24th January 2023, Kathmandu
Fintech refers to the incorporation of technology into financial services companies’ offerings to improve their use and delivery to customers. It primarily works by unbundling such firms’ offerings and creating new markets for them.
Fintech – a combination of the words “financial” and “technology” – refers to ways of making financial processes and traditional financial services more accessible using software. Fintech companies, then, are businesses that employ technology to adapt, improve or automate financial services.
In this primer, we will focus on four fintech areas of particular interest due to their rapid growth, technological disruption, and regulatory and other risks: digital lending, payments, blockchain, and digital wealth management.
What are the primary applications of fintech?
Payments, lending, Wealth Technology (WealthTech), Personal Finance Management, Insurance Technology (InsurTech), Regulation Technology (RegTech), and other subsegments comprise the Fintech industry ecosystem.
What software is used in the FinTech industry?
Machine learning, AI (Artificial Intelligence), BI (Business Intelligence), and biometrics power FinTech software features and capabilities. FinTech software serves the following functions: Mobile Payment Platforms (smartphone payment apps, contactless payment).
Payments Remain the Darling of the FINTECH Space
In 2022, digital lending funding was down 53% to $11.5 billion. Dollars raised and deal volume fell to their lowest levels since 2020 in the fourth quarter, with $1.6 billion raised across 121 transactions. Even compared to the first quarter of 2022, when we saw $5.3 billion raised across 198 deals. This is a significant decrease.
It’s not difficult to figure out why this was the case. In 2022, inflation and interest rates are expected to rise, and startups with lax underwriting standards will almost certainly pay the price in increased delinquencies and defaults. To be honest, when investors consider where to put their money next, digital lending startups are unlikely to be high on their lists.
But guess where funding dropped even more dramatically? Banking. According to CB Insights, global banking funding fell by 63% or nearly two-thirds. Oof. In 2022, banking startups raised $9.4 billion in 299 transactions. In 2021, $447 transactions raised $25.3 billion.
Given the number of challenger banks that have emerged in recent years, it is not surprising that the market has become oversaturated. I guess that in 2023 and beyond, we’ll see true survival of the fittest. Even the decacorn Chime has struggled, as evidenced by its fourth-quarter layoffs.

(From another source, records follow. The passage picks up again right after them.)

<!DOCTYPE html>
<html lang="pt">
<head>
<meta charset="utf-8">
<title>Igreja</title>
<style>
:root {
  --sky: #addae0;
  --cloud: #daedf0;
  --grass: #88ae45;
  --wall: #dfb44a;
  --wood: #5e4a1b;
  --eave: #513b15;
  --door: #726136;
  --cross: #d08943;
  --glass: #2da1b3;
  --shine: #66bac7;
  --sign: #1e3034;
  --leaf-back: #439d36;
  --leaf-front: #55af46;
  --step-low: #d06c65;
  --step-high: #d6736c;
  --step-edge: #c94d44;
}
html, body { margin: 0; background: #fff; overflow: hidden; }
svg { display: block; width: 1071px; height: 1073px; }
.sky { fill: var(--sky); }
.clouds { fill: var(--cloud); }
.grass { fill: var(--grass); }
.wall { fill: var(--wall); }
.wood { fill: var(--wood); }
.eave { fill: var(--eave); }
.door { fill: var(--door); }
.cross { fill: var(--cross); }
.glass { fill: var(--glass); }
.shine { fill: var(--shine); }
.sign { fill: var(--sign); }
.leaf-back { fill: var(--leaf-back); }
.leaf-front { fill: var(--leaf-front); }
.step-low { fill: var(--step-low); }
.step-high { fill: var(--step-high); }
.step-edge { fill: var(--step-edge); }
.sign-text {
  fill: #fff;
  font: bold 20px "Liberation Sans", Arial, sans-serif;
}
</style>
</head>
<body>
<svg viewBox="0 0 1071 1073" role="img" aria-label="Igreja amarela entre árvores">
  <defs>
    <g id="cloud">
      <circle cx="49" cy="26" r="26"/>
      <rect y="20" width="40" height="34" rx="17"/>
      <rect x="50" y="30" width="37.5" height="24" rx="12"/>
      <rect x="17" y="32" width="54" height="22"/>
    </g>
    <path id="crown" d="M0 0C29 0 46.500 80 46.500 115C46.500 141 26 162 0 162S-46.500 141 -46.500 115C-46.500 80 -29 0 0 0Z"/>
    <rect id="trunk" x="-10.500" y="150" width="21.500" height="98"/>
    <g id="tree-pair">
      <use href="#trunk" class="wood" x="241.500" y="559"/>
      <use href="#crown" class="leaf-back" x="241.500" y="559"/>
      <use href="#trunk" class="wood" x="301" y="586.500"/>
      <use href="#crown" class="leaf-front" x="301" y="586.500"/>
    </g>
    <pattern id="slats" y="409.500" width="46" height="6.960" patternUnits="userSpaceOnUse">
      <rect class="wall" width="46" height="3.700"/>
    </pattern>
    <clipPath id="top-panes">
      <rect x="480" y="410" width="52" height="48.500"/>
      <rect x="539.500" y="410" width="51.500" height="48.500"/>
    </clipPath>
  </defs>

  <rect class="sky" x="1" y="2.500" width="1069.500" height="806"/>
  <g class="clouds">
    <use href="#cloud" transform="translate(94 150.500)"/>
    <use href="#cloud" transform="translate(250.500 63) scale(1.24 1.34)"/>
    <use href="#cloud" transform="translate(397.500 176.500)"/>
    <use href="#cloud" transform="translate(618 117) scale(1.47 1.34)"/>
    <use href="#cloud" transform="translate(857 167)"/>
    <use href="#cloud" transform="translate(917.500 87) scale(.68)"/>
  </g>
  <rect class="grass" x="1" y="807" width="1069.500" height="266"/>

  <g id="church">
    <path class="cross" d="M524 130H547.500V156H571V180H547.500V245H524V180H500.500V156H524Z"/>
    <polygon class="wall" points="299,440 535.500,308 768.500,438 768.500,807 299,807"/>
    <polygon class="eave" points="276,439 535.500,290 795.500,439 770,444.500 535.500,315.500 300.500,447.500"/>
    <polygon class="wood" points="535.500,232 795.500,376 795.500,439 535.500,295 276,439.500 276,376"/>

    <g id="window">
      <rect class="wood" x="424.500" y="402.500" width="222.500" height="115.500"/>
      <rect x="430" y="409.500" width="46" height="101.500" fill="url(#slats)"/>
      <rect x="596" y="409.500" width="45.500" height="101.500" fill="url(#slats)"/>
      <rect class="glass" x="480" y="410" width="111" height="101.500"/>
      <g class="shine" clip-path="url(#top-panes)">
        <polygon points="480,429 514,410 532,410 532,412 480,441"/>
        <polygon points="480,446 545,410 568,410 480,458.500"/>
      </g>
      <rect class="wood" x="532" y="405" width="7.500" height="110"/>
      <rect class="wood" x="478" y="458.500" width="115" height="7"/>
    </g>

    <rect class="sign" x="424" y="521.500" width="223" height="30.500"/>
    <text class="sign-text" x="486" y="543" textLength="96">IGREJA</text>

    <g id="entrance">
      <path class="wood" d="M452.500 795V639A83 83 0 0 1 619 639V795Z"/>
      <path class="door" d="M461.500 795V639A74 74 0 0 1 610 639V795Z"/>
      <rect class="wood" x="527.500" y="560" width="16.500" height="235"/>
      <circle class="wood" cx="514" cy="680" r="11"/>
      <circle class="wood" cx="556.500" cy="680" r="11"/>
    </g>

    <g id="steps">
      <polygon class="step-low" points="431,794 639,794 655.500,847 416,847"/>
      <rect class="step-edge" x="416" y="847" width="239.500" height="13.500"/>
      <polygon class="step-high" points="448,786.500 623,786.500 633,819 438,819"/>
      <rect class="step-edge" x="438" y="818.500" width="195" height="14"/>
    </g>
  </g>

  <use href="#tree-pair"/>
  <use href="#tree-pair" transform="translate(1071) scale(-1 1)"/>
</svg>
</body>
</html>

Meanwhile, payments continue to be the fintech industry’s darling. With the segment-leading in total funding and deals in the fourth quarter of 2022. In Q4, approximately $3.4 billion was raised across 188 transactions in the payments space. nearly doubling the $1.8 billion raised across 62 transactions by banking startups during the same three-month period. Even in a post-pandemic world, more businesses and consumers are opting to pay for things digitally, which is hardly surprising.
And lastly, wealth tech made an impressive showing in terms of investor interest. Wealth tech companies brought in $1.7 billion across 164 deals in the fourth quarter. I think this reflects an increased effort on the part of all generations to think ahead when it comes to their money. And not just live for short-term gratification.
According to Anisha Kothapa, CB Insights’ lead fintech analyst, last year’s funding figures were more of a correction than a bubble. While I still believe fintech is in its early stages, I also believe that in 2021, people went a little too crazy, and too fast. And a lot of companies that probably shouldn’t have gotten funded did. So whether it’s a correction or a bubble is hard to say really.
Either way, let’s hope 2023 brings with it greater due diligence, less ego, and more viable business models.